nett, 1970; Frankel and Hawkes, 1975a) to preserve the older more variable germplasm and wild relatives, which began to be referred to as genetic
resources. The term “genetic resources” per se excludes breeding lines
and recently released varieties (Frankel and Hawkes, 1975b), which are
composed of gene combinations rather than the genes themselves. The
two symposia also thoroughly reviewed the need for immediate and systematic exploration and collection on a worldwide scale of genetic resources of food and other commercial crops.
An International Board for Plant Genetic Resources (IBPGR) was
formed in 1972 by the Technical Advisory Committee of the Consultative
Group on International Agricultural Research to undertake the plant collection and conservation recommended by the symposia.
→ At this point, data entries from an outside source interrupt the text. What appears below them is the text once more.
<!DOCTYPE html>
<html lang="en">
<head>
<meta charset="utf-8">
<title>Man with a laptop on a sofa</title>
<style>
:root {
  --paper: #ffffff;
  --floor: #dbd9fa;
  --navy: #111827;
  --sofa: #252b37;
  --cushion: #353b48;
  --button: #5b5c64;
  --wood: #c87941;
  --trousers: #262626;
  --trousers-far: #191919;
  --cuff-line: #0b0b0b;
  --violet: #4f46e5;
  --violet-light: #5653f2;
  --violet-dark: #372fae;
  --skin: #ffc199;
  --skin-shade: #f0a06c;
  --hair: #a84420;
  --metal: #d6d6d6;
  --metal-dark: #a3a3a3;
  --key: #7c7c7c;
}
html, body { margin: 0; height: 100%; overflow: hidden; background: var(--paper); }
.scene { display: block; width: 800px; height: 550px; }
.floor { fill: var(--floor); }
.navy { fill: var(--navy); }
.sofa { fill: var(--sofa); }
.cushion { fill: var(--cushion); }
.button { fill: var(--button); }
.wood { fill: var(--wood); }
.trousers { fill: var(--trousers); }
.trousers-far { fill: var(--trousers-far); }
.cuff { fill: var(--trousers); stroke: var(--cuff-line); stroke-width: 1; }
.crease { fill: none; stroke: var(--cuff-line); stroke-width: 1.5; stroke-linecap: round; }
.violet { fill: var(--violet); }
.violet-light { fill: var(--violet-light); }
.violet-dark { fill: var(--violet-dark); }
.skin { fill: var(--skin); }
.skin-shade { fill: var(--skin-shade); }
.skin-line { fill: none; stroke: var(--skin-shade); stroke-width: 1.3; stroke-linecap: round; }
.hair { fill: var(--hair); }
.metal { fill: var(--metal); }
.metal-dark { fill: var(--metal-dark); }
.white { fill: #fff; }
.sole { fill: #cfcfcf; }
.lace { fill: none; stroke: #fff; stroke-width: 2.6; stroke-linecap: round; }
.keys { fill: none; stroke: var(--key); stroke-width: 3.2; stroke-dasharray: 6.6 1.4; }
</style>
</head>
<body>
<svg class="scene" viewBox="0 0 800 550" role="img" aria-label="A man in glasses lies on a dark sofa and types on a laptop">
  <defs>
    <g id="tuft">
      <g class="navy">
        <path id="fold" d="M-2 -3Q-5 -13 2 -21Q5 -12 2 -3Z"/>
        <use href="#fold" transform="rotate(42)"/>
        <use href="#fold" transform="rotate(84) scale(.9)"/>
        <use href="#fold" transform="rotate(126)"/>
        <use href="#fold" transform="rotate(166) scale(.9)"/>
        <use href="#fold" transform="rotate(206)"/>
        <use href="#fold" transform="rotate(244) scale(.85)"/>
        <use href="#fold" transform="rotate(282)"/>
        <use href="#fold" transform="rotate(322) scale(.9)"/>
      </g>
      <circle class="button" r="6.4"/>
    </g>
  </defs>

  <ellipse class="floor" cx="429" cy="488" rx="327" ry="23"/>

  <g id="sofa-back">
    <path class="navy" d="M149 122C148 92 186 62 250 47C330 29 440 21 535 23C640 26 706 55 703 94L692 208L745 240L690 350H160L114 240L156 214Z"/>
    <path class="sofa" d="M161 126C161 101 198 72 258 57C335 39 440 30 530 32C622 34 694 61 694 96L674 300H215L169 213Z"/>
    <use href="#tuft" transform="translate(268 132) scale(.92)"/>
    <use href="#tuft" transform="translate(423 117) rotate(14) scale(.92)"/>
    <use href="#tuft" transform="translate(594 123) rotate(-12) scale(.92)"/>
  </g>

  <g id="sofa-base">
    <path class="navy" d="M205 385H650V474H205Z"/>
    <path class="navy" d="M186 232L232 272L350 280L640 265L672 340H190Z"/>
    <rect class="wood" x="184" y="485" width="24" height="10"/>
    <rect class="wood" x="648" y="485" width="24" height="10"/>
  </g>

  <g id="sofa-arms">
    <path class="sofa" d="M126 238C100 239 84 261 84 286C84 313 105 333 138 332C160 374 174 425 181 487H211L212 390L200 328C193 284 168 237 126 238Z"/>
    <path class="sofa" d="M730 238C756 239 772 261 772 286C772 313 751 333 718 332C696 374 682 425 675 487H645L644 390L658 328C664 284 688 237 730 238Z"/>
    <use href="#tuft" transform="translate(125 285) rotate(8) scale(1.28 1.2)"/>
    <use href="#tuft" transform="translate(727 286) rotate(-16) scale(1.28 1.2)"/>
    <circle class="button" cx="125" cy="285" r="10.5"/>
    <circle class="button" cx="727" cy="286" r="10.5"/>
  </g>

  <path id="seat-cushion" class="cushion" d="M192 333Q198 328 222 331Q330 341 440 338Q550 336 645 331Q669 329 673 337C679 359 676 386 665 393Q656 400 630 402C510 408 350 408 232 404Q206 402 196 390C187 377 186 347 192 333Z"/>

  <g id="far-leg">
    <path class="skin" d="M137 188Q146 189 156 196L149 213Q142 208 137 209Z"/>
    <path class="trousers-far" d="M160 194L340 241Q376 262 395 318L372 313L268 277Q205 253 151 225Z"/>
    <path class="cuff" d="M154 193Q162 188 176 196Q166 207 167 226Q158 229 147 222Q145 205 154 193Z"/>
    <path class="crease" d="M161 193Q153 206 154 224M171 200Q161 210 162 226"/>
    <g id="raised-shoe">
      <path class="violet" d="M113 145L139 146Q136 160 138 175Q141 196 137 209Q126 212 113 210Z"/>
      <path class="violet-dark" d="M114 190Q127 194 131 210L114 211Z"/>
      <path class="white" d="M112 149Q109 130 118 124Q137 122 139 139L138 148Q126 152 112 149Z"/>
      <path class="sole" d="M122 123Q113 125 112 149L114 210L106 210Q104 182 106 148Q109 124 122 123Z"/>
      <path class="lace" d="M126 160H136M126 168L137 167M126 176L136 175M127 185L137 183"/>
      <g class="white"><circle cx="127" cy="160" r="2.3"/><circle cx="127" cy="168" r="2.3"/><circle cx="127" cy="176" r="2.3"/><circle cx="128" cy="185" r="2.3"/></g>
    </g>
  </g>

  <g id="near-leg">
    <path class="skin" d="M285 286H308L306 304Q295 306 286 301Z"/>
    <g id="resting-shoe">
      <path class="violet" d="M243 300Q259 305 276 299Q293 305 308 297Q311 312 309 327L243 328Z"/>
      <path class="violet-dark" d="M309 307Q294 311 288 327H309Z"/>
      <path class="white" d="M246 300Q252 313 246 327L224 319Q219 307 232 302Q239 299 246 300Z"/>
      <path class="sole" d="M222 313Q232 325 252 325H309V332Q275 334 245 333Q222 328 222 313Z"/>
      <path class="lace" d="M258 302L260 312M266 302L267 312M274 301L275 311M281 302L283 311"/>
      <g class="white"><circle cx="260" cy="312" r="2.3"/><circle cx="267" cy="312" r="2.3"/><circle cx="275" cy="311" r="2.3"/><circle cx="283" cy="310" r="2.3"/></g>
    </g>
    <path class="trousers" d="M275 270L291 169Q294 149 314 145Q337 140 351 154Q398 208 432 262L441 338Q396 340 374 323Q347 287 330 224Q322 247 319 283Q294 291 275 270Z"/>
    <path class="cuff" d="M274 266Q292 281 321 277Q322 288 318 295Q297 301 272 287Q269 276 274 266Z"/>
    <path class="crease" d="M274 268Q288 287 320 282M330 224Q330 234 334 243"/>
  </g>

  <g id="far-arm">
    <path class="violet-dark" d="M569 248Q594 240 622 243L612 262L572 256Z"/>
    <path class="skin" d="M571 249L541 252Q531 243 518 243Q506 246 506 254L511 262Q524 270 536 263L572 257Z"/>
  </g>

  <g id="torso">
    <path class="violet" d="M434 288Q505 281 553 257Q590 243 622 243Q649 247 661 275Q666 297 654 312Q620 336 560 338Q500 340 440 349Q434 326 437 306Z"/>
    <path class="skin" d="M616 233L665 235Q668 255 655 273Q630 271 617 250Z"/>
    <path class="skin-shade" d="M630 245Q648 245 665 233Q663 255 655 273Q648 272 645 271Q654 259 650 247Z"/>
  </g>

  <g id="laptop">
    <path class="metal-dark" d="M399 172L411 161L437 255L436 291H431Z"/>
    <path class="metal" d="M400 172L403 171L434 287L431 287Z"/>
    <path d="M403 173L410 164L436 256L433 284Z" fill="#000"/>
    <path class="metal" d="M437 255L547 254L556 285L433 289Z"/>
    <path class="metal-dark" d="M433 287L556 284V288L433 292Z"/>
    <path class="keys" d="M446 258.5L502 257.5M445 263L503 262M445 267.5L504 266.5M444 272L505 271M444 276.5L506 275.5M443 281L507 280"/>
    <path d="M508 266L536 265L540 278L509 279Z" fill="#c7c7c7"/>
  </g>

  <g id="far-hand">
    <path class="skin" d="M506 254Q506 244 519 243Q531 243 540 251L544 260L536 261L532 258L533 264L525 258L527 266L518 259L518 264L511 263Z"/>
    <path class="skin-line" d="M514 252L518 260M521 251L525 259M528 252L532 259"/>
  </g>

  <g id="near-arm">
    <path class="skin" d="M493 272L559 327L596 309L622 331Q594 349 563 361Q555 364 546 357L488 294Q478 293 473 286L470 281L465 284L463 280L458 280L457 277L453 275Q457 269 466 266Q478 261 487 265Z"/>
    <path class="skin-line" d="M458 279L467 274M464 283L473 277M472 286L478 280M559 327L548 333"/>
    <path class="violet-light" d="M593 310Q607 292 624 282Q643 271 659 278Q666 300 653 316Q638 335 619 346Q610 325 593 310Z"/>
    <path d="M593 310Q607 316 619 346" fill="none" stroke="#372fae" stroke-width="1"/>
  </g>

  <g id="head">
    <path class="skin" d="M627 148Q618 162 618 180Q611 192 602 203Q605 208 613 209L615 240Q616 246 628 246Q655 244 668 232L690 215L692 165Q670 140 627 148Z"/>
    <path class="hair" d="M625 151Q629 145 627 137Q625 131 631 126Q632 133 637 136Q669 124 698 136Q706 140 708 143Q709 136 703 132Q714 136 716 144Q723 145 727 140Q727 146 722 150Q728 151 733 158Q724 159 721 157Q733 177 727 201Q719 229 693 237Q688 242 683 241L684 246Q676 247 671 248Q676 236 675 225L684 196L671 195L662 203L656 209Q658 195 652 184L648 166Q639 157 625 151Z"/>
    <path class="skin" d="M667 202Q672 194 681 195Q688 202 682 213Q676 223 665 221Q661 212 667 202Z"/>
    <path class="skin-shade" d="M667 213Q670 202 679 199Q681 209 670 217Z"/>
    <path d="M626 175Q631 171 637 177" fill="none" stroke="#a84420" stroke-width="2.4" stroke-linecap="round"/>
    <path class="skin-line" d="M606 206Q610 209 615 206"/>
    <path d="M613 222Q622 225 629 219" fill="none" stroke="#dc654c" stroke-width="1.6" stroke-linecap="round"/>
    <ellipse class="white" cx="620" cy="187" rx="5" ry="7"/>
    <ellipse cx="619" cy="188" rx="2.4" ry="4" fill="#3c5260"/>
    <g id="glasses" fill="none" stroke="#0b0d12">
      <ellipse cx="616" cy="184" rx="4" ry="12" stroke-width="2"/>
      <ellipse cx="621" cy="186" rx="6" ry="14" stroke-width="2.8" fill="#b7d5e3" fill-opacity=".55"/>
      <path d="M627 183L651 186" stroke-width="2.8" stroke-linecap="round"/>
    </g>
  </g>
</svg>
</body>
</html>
With the establishment of the IBPGR, collection and conservation of representative
samples of genetic variability in landrace populations were accelerated and
a large number of samples began to accumulate in the cold stores of the
Genetic resources merely stored safely are of little value to plant
breeders unless they are evaluated and the resulting data made widely
available. Evaluation is, therefore, an essential link between conservation
and use. In fact, Frankel (1987) categorically stated that genetic resources
have been utilized without elaborate characterization, but never without
The next step was to evaluate the collected samples to identify sources
of useful traits in order that the material be better utilized than in the past.
The evaluation process for large collections follows several distinct stages:
(a) seed multiplication and preliminary evaluation; ( 6 ) systematic evaluation of the entire collection; and (c) further evaluation of selected accessions (Chang, 1985). The utilization aspect of genetic resources was recently reviewed by Brown et al. (1989), wherein factors that are likely to
limit or facilitate this process are discussed.
Genetic resources workers discriminate between “characterization”
and “evaluation” (Erskine and Williams, 1980; Hawkes, 1985), although
this fact is not widely known. Characterization is defined as recording
information only once on those traits that are highly heritable, easily
visible, and expressed in all environments, for example, grain patterns and
isozyme profiles. Characterization provides a standardized record of
readily observable morphological characters that, together with passport
(origin) data, identify an accession in the genebank. Evaluation, on the
other hand, is the assessment of more variable traits for potential use in
breeding, such as plant height, time to maturity, disease resistance, and
protein content. This is done in several ways: growing the material in
different environments, exposing it to various abiotic and biotic stresses,
assessing grain quality, and selecting the best lines for the desirable attri-